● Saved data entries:
════════════════

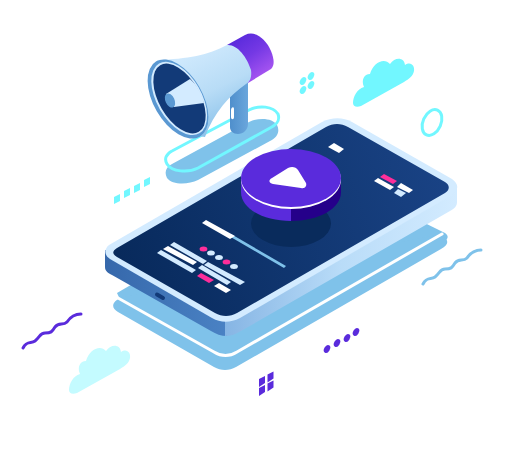
<!DOCTYPE html>
<html lang="en">
<head>
<meta charset="utf-8">
<title>Mobile video promotion</title>
<style>
:root {
  --white: #ffffff;
  --ice: #d3ebff;
  --sky: #7fc2ea;
  --steel: #5a98d2;
  --navy: #123a78;
  --cyan: #72f7ff;
  --mint: #c4fbff;
  --violet: #5a2bdc;
  --indigo: #25008a;
  --pink: #ff2e9a;
}
html, body { margin: 0; background: var(--white); overflow: hidden; }
svg { display: block; width: 515px; height: 468px; }
.white { fill: var(--white); }
.ice { fill: var(--ice); }
.sky { fill: var(--sky); }
.steel { fill: var(--steel); }
.cyan { fill: var(--cyan); }
.mint { fill: var(--mint); }
.violet { fill: var(--violet); }
.indigo { fill: var(--indigo); }
.pink { fill: var(--pink); }
.line { fill: none; stroke-linecap: round; stroke-linejoin: round; stroke-width: 3; }
</style>
</head>
<body>
<svg viewBox="0 0 515 468" role="img" aria-label="Smartphone with a play button and a megaphone">
  <defs>
    <linearGradient id="screen-fill" x1="0" y1="0.6" x2="1" y2="0.4">
      <stop offset="0" stop-color="#082a5c"/>
      <stop offset="1" stop-color="#194284"/>
    </linearGradient>
    <linearGradient id="side-right" x1="0" x2="1">
      <stop offset="0" stop-color="#86b5e4"/>
      <stop offset="0.5" stop-color="#b9dcf8"/>
      <stop offset="1" stop-color="#d3ebff"/>
    </linearGradient>
    <linearGradient id="side-left" x1="0" x2="1">
      <stop offset="0" stop-color="#3668ab"/>
      <stop offset="1" stop-color="#4a82c4"/>
    </linearGradient>
    <linearGradient id="horn-fill" x1="0.2" y1="0" x2="0.7" y2="1">
      <stop offset="0" stop-color="#d6edff"/>
      <stop offset="0.55" stop-color="#b8dcf6"/>
      <stop offset="1" stop-color="#82bde8"/>
    </linearGradient>
    <linearGradient id="cap-fill" x1="0.2" y1="0.1" x2="0.8" y2="1">
      <stop offset="0" stop-color="#5a2bdc"/>
      <stop offset="0.4" stop-color="#7438e4"/>
      <stop offset="1" stop-color="#b35cf4"/>
    </linearGradient>
    <linearGradient id="handle-fill" x1="0" x2="1">
      <stop offset="0" stop-color="#4f8fcc"/>
      <stop offset="1" stop-color="#6aa6dc"/>
    </linearGradient>
    <path id="cloud" d="M353 103C353 97 357 89 364 87C361 80 364 74 370 74C373 63 384 57 390 64C395 57 404 57 405 65C411 61 415 66 414 71C413 76 409 79 404 82L361 106C356 108 353 106 353 103Z"/>
    <path id="slant-tile" d="M0 3L6 0V7L0 10Z"/>
    <path id="pane" d="M0 3L6 0V7L0 11Z"/>
    <ellipse id="slant-dot" rx="2.8" ry="4.2" transform="rotate(30)"/>
    <ellipse id="screen-dot" rx="3.9" ry="2.5"/>
    <path id="wave" d="M0 34C4 26 8 30 12 27C17 23 17 19 22 19C28 19 29 18 32 13C36 8 40 12 44 8C48 2 52 0 58 0"/>
  </defs>

  <rect class="white" width="515" height="468"/>

  <g id="megaphone-base">
    <path class="sky" d="M172 164L249 122C259 117 273 118 277 125C280 131 278 137 270 141L198 180C188 185 172 185 167 178C164 172 166 167 172 164Z"/>
    <path class="line" stroke="var(--cyan)" stroke-width="3.5" d="M172 151L249 110C259 105 273 106 278 114C280 120 278 124 270 128L198 168C188 173 172 172 167 164C164 159 166 154 172 151Z"/>
  </g>

  <g id="megaphone">
    <path fill="url(#handle-fill)" d="M230 90L248 78V124C248 130 243 134 238 134C233 134 230 131 230 127Z"/>
    <path class="white" d="M231 110C231 107 234 106 234 109V117C234 120 231 120 231 117Z"/>
    <path fill="url(#cap-fill)" d="M227 45L245 35C255 30 266 39 271 51C275 61 274 66 271 69L248 83Z"/>
    <path fill="url(#horn-fill)" d="M157 60C188 59 208 55 227 45C237 44 247 57 251 70C252 77 250 82 246 84C230 95 214 112 205 137C180 135 155 94 157 60Z"/>
    <ellipse class="steel" cx="178" cy="99" rx="24.5" ry="43.5" transform="rotate(-30 178 99)"/>
    <ellipse class="ice" cx="179.2" cy="98.4" rx="22.3" ry="40.3" transform="rotate(-30 179.2 98.4)"/>
    <ellipse fill="var(--navy)" cx="179.5" cy="98.5" rx="20.5" ry="38.5" transform="rotate(-30 179.5 98.5)"/>
    <path class="ice" d="M166 94L190 79C198 86 202 95 204 103L174 107Z"/>
    <ellipse class="steel" cx="170" cy="100.500" rx="4.500" ry="7.500" transform="rotate(-25 170 100.500)"/>
  </g>

  <g id="phone-shadow" class="sky">
    <path d="M117 293L323 173L445 233C449 236 448 239 445 241L234 352C228 355 223 355 217 352L122 304Z"/>
    <path d="M122 297C111 302 111 308 118 312L214 367C221 371 229 371 236 367L441 249C450 244 449 239 440 234Z"/>
    <path class="line" stroke="var(--white)" stroke-width="3.5" d="M118 298L214 352C222 357 229 357 237 352L442 234"/>
  </g>

  <g id="phone">
    <path fill="url(#side-left)" d="M105 250V267C105 271 108 273 112 275L211 331C216 334 221 336 227 336V318Z"/>
    <path fill="url(#side-right)" d="M225 318V336C231 336 236 334 241 331L450 211C455 208 457 206 457 202V188Z"/>
    <path class="ice" d="M109 245L322 122C332 117 343 117 352 122L452 179C459 184 459 190 452 195L240 318C230 323 221 323 212 318L110 259C104 255 104 249 109 245Z"/>
    <path fill="url(#screen-fill)" d="M117 248L326 127C333 123 341 123 348 127L445 182C450 185 450 190 445 193L237 313C230 317 222 317 215 313L117 257C112 254 112 251 117 248Z"/>
    <path fill="none" stroke="var(--navy)" stroke-width="4" stroke-linecap="round" d="M157 294.500L163 298"/>
  </g>

  <g id="screen-content">
    <path class="white" d="M334 143L344 149L339 153L328 147Z"/>
    <path class="pink" d="M384 174L397 181L393 184L380 177Z"/>
    <path class="white" d="M378 178L394 187L390 190L374 181Z"/>
    <path class="white" d="M401 183L413 190L409 193L397 187Z"/>
    <path class="ice" d="M398 189L406 193L401 197L394 193Z"/>
    <path class="sky" d="M231 234L286 266L284 268L229 236Z"/>
    <path class="white" d="M206 220L235 236L230 239L202 223Z"/>
    <g class="pink">
      <use href="#screen-dot" x="203.500" y="249"/>
      <use href="#screen-dot" x="226.500" y="262"/>
    </g>
    <g class="ice">
      <use href="#screen-dot" x="211" y="253"/>
      <use href="#screen-dot" x="219" y="257.500"/>
      <use href="#screen-dot" x="234" y="266.500"/>
    </g>
    <path class="ice" d="M174 242L207 261L203 264L170 245Z"/>
    <path class="white" d="M168 246L197 262L193 265L163 249Z"/>
    <path class="ice" d="M161 250L196 270L192 273L157 253Z"/>
    <path class="ice" d="M208 262L245 282L240 285L204 265Z"/>
    <path class="ice" d="M202 265L231 282L227 285L198 268Z"/>
    <path class="pink" d="M201 273L214 280L209 283L197 276Z"/>
    <path class="white" d="M219 283L231 290L226 293L214 286Z"/>
  </g>

  <g id="play-button">
    <ellipse cx="291" cy="223.500" rx="40" ry="23.500" fill="#092b5c"/>
    <path class="violet" d="M241 179V192C241 209 264 221 291 221V179Z"/>
    <path class="indigo" d="M341 179V192C341 209 318 221 291 221V179Z"/>
    <ellipse class="white" cx="291" cy="179.500" rx="50" ry="29.500"/>
    <ellipse class="violet" cx="291" cy="178" rx="50" ry="29"/>
    <path class="white" d="M272 178L288 168C292 166 296 167 298 170L306 183C307 186 305 189 301 188L273 184C269 183 268 180 272 178Z"/>
  </g>

  <g id="decorations">
    <use class="cyan" href="#cloud"/>
    <use class="mint" href="#cloud" transform="translate(-284 287)"/>
    <ellipse cx="432" cy="122.500" rx="9" ry="13.500" transform="rotate(24 432 122.500)" fill="none" stroke="var(--cyan)" stroke-width="3"/>
    <g class="cyan">
      <use href="#slant-dot" x="0" y="0" transform="translate(303 81)"/>
      <use href="#slant-dot" transform="translate(311 76)"/>
      <use href="#slant-dot" transform="translate(303 90)"/>
      <use href="#slant-dot" transform="translate(311 85)"/>
      <use href="#slant-tile" x="114" y="194"/>
      <use href="#slant-tile" x="124" y="188"/>
      <use href="#slant-tile" x="134" y="183"/>
      <use href="#slant-tile" x="144" y="177"/>
    </g>
    <g class="violet">
      <use href="#slant-dot" transform="translate(327 349)"/>
      <use href="#slant-dot" transform="translate(337 343)"/>
      <use href="#slant-dot" transform="translate(347 338)"/>
      <use href="#slant-dot" transform="translate(356 332)"/>
      <use href="#pane" x="259" y="376"/>
      <use href="#pane" x="267.500" y="371.500"/>
      <use href="#pane" x="259" y="385"/>
      <use href="#pane" x="267.500" y="380.500"/>
    </g>
    <use class="line" href="#wave" stroke="var(--violet)" transform="translate(23 314)"/>
    <use class="line" href="#wave" stroke="var(--sky)" transform="translate(423 250)"/>
  </g>
</svg>
</body>
</html>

════════════════

● Brief: Look through the entries and return each line that has the word "translate" in it.

● Task answer:
    <use class="mint" href="#cloud" transform="translate(-284 287)"/>
      <use href="#slant-dot" x="0" y="0" transform="translate(303 81)"/>
      <use href="#slant-dot" transform="translate(311 76)"/>
      <use href="#slant-dot" transform="translate(303 90)"/>
      <use href="#slant-dot" transform="translate(311 85)"/>
      <use href="#slant-dot" transform="translate(327 349)"/>
      <use href="#slant-dot" transform="translate(337 343)"/>
      <use href="#slant-dot" transform="translate(347 338)"/>
      <use href="#slant-dot" transform="translate(356 332)"/>
    <use class="line" href="#wave" stroke="var(--violet)" transform="translate(23 314)"/>
    <use class="line" href="#wave" stroke="var(--sky)" transform="translate(423 250)"/>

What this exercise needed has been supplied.